There are usually grants available for statutory adjustments and improvements to your levels of access from the local government, national government and charitable sectors. There is also a lot of funding available for projects involving people with disabilities, some of which may include money for equipment and resources. If your access is not as good as it might be, make extra efforts to seek out such funding.
“I think of my show as being about real people, giving a voice to people who haven’t got one – sometimes quite literally. I’ve done shows with people using Liberator machines – the kind of thing Stephen Hawking uses – giving them the chance to make their opinions heard on the radio, which they would never get otherwise. I’ve done shows with sign translators. You have to explain what’s going on because it’s a bit like ventriloquism on the radio, you get these long pauses, but that’s OK. It was really inspiring stuff.” Vicky Richardson, presenter ‘Access All Areas’, ALL FM, Manchester
A community radio station has two responsibilities towards people with disabilities in your community:
- To involve them in making programmes
- To make programmes which serve their interests The two should not be considered interchangeable.
Don’t assume that because someone uses a wheelchair or has a visual impairment they will only be interested in making programmes about disability. They may well want to play hip hop or act in a drama. Equally someone who has no impairments may wish to be involved in making a disabilities action show – although it is always advisable to have at least partial input from people with disabilities into such shows.
The extent of your programming which is targeted at members of your community with disabilities is obviously up to you. We would suggest that one show per week is the bare minimum. At the opposite extreme is Glasgow’s VIP On Air, an on-line station which has won a five year licence.

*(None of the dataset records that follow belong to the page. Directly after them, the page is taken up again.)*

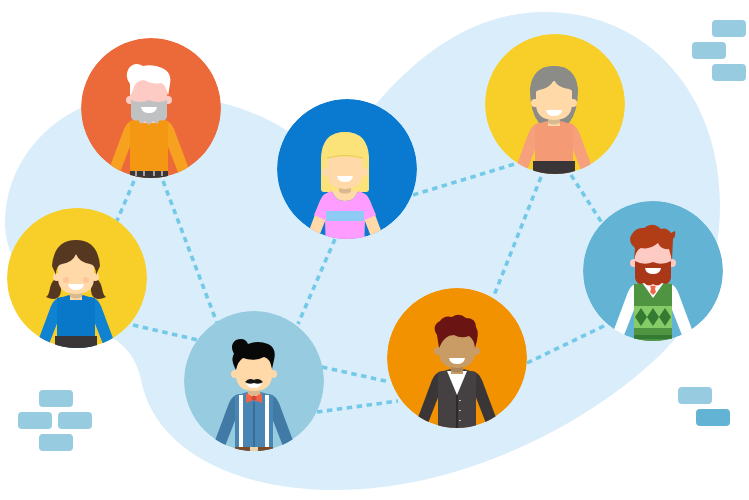
<!DOCTYPE html>
<html lang="en">
<head>
<meta charset="utf-8">
<title>Connected community</title>
<style>
:root {
  --sky: #d9edfa; --link: #73c9e8; --brick: #96cbe0; --teal: #62b3d4;
  --coral: #ec6a3a; --blue: #0a7ad0; --yellow: #f8cf28; --orange: #f29200;
  --skin: #ffd9a8; --rosy: #fdcbc3; --tan: #c99c66; --dark: #3a3637;
}
html, body { margin: 0; background: #fff; overflow: hidden; }
svg { display: block; width: 749px; height: 500px; }
.links { stroke: var(--link); stroke-width: 3.6; stroke-dasharray: 5.5 4.5; fill: none; }
.bricks { fill: var(--brick); }
.skin { fill: var(--skin); }
.rosy { fill: var(--rosy); }
.tan { fill: var(--tan); }
.smile { fill: #fff; }
.dark { fill: var(--dark); }
</style>
</head>
<body>
<svg viewBox="0 0 749 500" role="img" aria-label="Seven people in coloured circles joined by dotted lines">
  <defs>
    <clipPath id="disc-clip"><circle r="70"/></clipPath>
    <circle id="disc" r="70"/>
    <g id="head">
      <circle cx="-19" cy="-20" r="4"/>
      <circle cx="19" cy="-20" r="4"/>
      <path d="M-18-42H18V-18Q17-3 0-3Q-17-3-18-18Z"/>
      <rect x="-6" y="-6" width="12" height="9"/>
    </g>
    <path id="chin-shade" d="M-6-4Q0-2 6-4V0Q0 3-6 0Z" fill="#000" opacity=".15"/>
    <path id="smile" class="smile" d="M-8-13H8Q7-7 0-7Q-7-7-8-13Z"/>
    <path id="torso" d="M-19 1Q-12 0-7-2Q0 5 7-2Q12 0 19 1V64H-19Z"/>
    <g id="arms">
      <path id="arm" d="M-14 0Q-22 1-25 9L-44 60H-32L-18 24Z"/>
      <use href="#arm" transform="scale(-1 1)"/>
    </g>
    <rect id="brick" width="34" height="17" rx="4"/>
    <path id="diamond" d="M0-9L6 0L0 9L-6 0Z"/>
  </defs>

  <path id="backdrop" fill="var(--sky)" d="M5 226C4 168 42 122 90 104C132 90 180 91 222 103C249 110 268 119 286 130C316 148 351 134 376 104C420 53 474 12 545 12C650 12 720 97 720 204C720 268 700 315 664 351C592 423 462 490 336 490C226 490 158 445 143 388C139 371 136 355 116 340C50 312 8 276 5 226Z"/>

  <g class="links">
    <path d="M134 181L116 223M163 181L217 323M335 239L298 324M413 195L518 163M541 177L493 298M571 175L602 223M133 325L198 340M322 367L390 382M317 412L398 401M527 363L608 324"/>
  </g>

  <g class="bricks">
    <use href="#brick" x="712" y="20"/>
    <use href="#brick" x="692" y="42"/>
    <use href="#brick" x="712" y="64"/>
    <use href="#brick" x="39" y="390"/>
    <use href="#brick" x="18" y="412"/>
    <use href="#brick" x="58" y="412"/>
    <use href="#brick" x="39" y="434"/>
    <use href="#brick" x="678" y="387"/>
    <use href="#brick" x="696" y="409" fill="var(--teal)"/>
  </g>

  <g id="grandfather" transform="translate(151 108)" clip-path="url(#disc-clip)">
    <use href="#disc" fill="var(--coral)"/>
    <g transform="translate(-2 12)">
      <use href="#arms" fill="#f6a11f"/>
      <use href="#torso" fill="#f49712"/>
      <rect class="dark" x="-19" y="51" width="38" height="9"/>
      <path d="M-13 51v5M-5 51v5M5 51v5M13 51v5" stroke="#a8a29a" stroke-width="2"/>
      <use href="#head" class="rosy"/>
      <path fill="#bfc1c2" d="M-18-20Q-9-16 0-20Q9-16 18-20V-3Q16 2 11 0L8 4L4 1L0 5L-4 1L-8 4L-11 0Q-16 2-18-3Z"/>
      <use href="#smile"/>
      <path fill="#fff" d="M-19-23V-36Q-25-44-20-52Q-14-59-6-54Q5-56 13-52Q23-48 21-36L19-24Q17-36 12-37Q4-35-5-40Q-14-40-16-30Z"/>
    </g>
  </g>

  <g id="blonde-woman" transform="translate(347 169)" clip-path="url(#disc-clip)">
    <use href="#disc" fill="var(--blue)"/>
    <g transform="translate(-2 23)">
      <path fill="#fbe37a" d="M-24-34Q-23-60 0-60Q23-60 24-34V-3Q24 0 21 0H-21Q-24 0-24-3Z"/>
      <use href="#arms" class="skin"/>
      <path fill="#ff9cff" d="M-13-1Q-22 1-25 9L-31 23L-20 28L-19 60H19L20 28L31 23L25 9Q22 1 13-1Q10 9 0 9Q-10 9-13-1Z"/>
      <rect x="-19" y="19" width="38" height="10" fill="#8dcbf5"/>
      <path class="skin" d="M-13-1H13Q10 9 0 9Q-10 9-13-1Z"/>
      <use href="#head" class="skin"/>
      <use href="#chin-shade"/>
      <use href="#smile" y="-3"/>
      <path fill="#fbe37a" d="M-24-32Q-22-60 0-60Q22-60 24-32V-24L18-33Q0-38-18-33L-24-24Z"/>
      <path d="M-18-34Q0-39 18-34" fill="none" stroke="#e9c95c"/>
    </g>
  </g>

  <g id="grey-haired-woman" transform="translate(555 104)" clip-path="url(#disc-clip)">
    <use href="#disc" fill="var(--yellow)"/>
    <g transform="translate(-1 19)">
      <path fill="#8b8b88" d="M-24-33Q-22-57 0-57Q22-57 24-33Q24-11 15 0H-15Q-24-11-24-33Z"/>
      <use href="#arms" fill="#f6a07c"/>
      <use href="#torso" fill="#f49a74"/>
      <rect class="dark" x="-21" y="38" width="42" height="20"/>
      <use href="#head" class="skin"/>
      <use href="#chin-shade"/>
      <use href="#smile"/>
      <path fill="#8b8b88" d="M-24-32Q-22-57 0-57Q22-57 24-32L21-23Q20-33 15-34Q4-35 0-43Q-4-35-15-33Q-20-32-21-23Z"/>
    </g>
  </g>

  <g id="pigtail-girl" transform="translate(77 278)" clip-path="url(#disc-clip)">
    <use href="#disc" fill="var(--yellow)"/>
    <g transform="translate(-1 19)">
      <g fill="#56371f">
        <path id="pigtail" d="M-18-19Q-24-18-26-9Q-27-2-30 0Q-20 5-16-2Q-13-9-18-19Z"/>
        <use href="#pigtail" transform="scale(-1 1)"/>
      </g>
      <use href="#arms" fill="#1082d2"/>
      <use href="#torso" fill="#0a78c8"/>
      <rect class="dark" x="-21" y="39" width="42" height="20"/>
      <use href="#head" class="skin"/>
      <use href="#chin-shade"/>
      <circle cx="-10" cy="-17" r="3" fill="#ffc59a"/>
      <circle cx="10" cy="-17" r="3" fill="#ffc59a"/>
      <use href="#smile"/>
      <path fill="#56371f" d="M-24-31Q-22-57 0-57Q22-57 24-31L20-22Q20-32 14-33Q3-35 0-43Q-3-35-14-33Q-20-32-20-22Z"/>
    </g>
  </g>

  <g id="moustache-man" transform="translate(254 381)" clip-path="url(#disc-clip)">
    <use href="#disc" fill="var(--brick)"/>
    <g transform="translate(0 13)">
      <use href="#arms" fill="#427aa6"/>
      <use href="#torso" fill="#4a86b4"/>
      <path d="M0 8V54" stroke="#32658d" stroke-width="1.5"/>
      <path fill="#fff" d="M-15 1h4V54h-4ZM11 1h4V54h-4Z"/>
      <path fill="#7e4a28" d="M-19 53H19V60H-19Z"/>
      <rect x="-4" y="53" width="8" height="5" fill="#e8d7b0"/>
      <use href="#head" class="skin"/>
      <use href="#chin-shade"/>
      <path fill="#f0654a" d="M0 3L-8-1V9L0 6L8 9V-1Z"/>
      <circle cy="4" r="2.5" fill="#d14a34"/>
      <use href="#smile" y="1"/>
      <path fill="#151515" d="M0-14Q-5-17-9-12Q-5-9 0-11Q5-9 9-12Q5-17 0-14Z"/>
      <path fill="#080808" d="M-18-24Q-24-35-20-40Q-25-49-18-54Q-9-57-6-50Q4-54 14-50Q23-46 20-34L18-25Q16-36 10-37Q0-32-11-36Q-16-33-18-24Z"/>
    </g>
  </g>

  <g id="jacket-man" transform="translate(457 358)" clip-path="url(#disc-clip)">
    <use href="#disc" fill="var(--orange)"/>
    <g transform="translate(0 13)">
      <use href="#arms" class="dark"/>
      <use href="#torso" fill="#454041"/>
      <path fill="#fff" d="M-10 0H10L0 24Z"/>
      <path d="M0 24V60" stroke="#252223" stroke-width="1.5"/>
      <path d="M3 29v1M3 39v1M3 49v1" stroke="#bbb" stroke-width="2"/>
      <use href="#head" class="tan"/>
      <use href="#chin-shade"/>
      <use href="#smile"/>
      <path fill="#6b1414" d="M-18-23L-20-36Q-26-45-17-50Q-13-56-5-54Q2-59 9-53Q19-53 19-44Q23-38 18-23Q17-32 12-35Q4-32-3-36Q-13-36-18-23Z"/>
    </g>
  </g>

  <g id="red-beard-man" transform="translate(653 271)" clip-path="url(#disc-clip)">
    <use href="#disc" fill="var(--teal)"/>
    <g transform="translate(0 12)">
      <use href="#arms" fill="#fff"/>
      <use href="#torso" fill="#4f9440"/>
      <path fill="#fff" d="M-12-2H12L0 15Z"/>
      <path fill="#f0654a" d="M-3 2H3L2 6L3 9L0 12L-3 9L-2 6Z"/>
      <rect x="-19" y="23" width="38" height="22" fill="#85cb68"/>
      <g fill="#357a31">
        <use href="#diamond" x="-12" y="34"/>
        <use href="#diamond" y="34"/>
        <use href="#diamond" x="12" y="34"/>
      </g>
      <path d="M-19 54H19" stroke="#357a31" stroke-width="4"/>
      <use href="#head" class="rosy"/>
      <path fill="#aa3718" d="M-18-22Q-9-17 0-21Q9-17 18-22V-5Q16 3 9 0Q5 4 0 1Q-5 4-9 0Q-16 3-18-5Z"/>
      <use href="#smile" y="-2"/>
      <path fill="#b03d16" d="M-19-23L-18-35Q-26-42-21-49Q-17-56-9-55Q0-62 8-54Q14-56 18-50L22-52Q23-46 20-44L19-23L16-34Q8-33 5-40Q-3-33-12-35Q-17-33-19-23Z"/>
    </g>
  </g>
</svg>
</body>
</html>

This is made by and for people who are blind or partially-sighted, and all programming is aimed specifically at them (see Voxbox 11.02). Most community radio stations find a balance between those poles. The content of your disability community shows might include:
- Welfare and services advice and news
- Listings and previews of special events and social occasions
- Feature programming about particular disabilities, campaigns, current affairs etc.
- Real stories from real people (see Box **)
- Issues surrounding caring and disabilities in the family
- Humour and comedy created by people with disabilities
- Involvement of special guests and celebrities with relevant experiences
- Talking newspapers and books for the visually impaired
Above all, your programming should be led by disabled people themselves. They know better than you what their needs and wishes are and where you can best help.
“Our station has had a huge impact in ways that we maybe didn’t think about in the beginning. Just simple things like blind people being able to access the daily newspapers at more or less the same time as everyone else means a huge amount to our listeners. Blind and visually impaired people have real problems finding employment – across the UK about 80% of adults of working age are unemployed. In a relatively short period of time we have helped 15 different people move on from the station into full-time employment or training which for us is a phenomenal achievement. We have broadcast from the Vision 2005 conference, which is the world’s leading conference on blind issues. We brought that conference directly to our listeners who could never have accessed that any other way. We even had a reporter accredited at the Gleneagles G8 Conference this year. Gill was the only blind reporter in the whole of the world’s press pack.” Kerryn Krige, Station Manager, VIP On Air
Further reading and links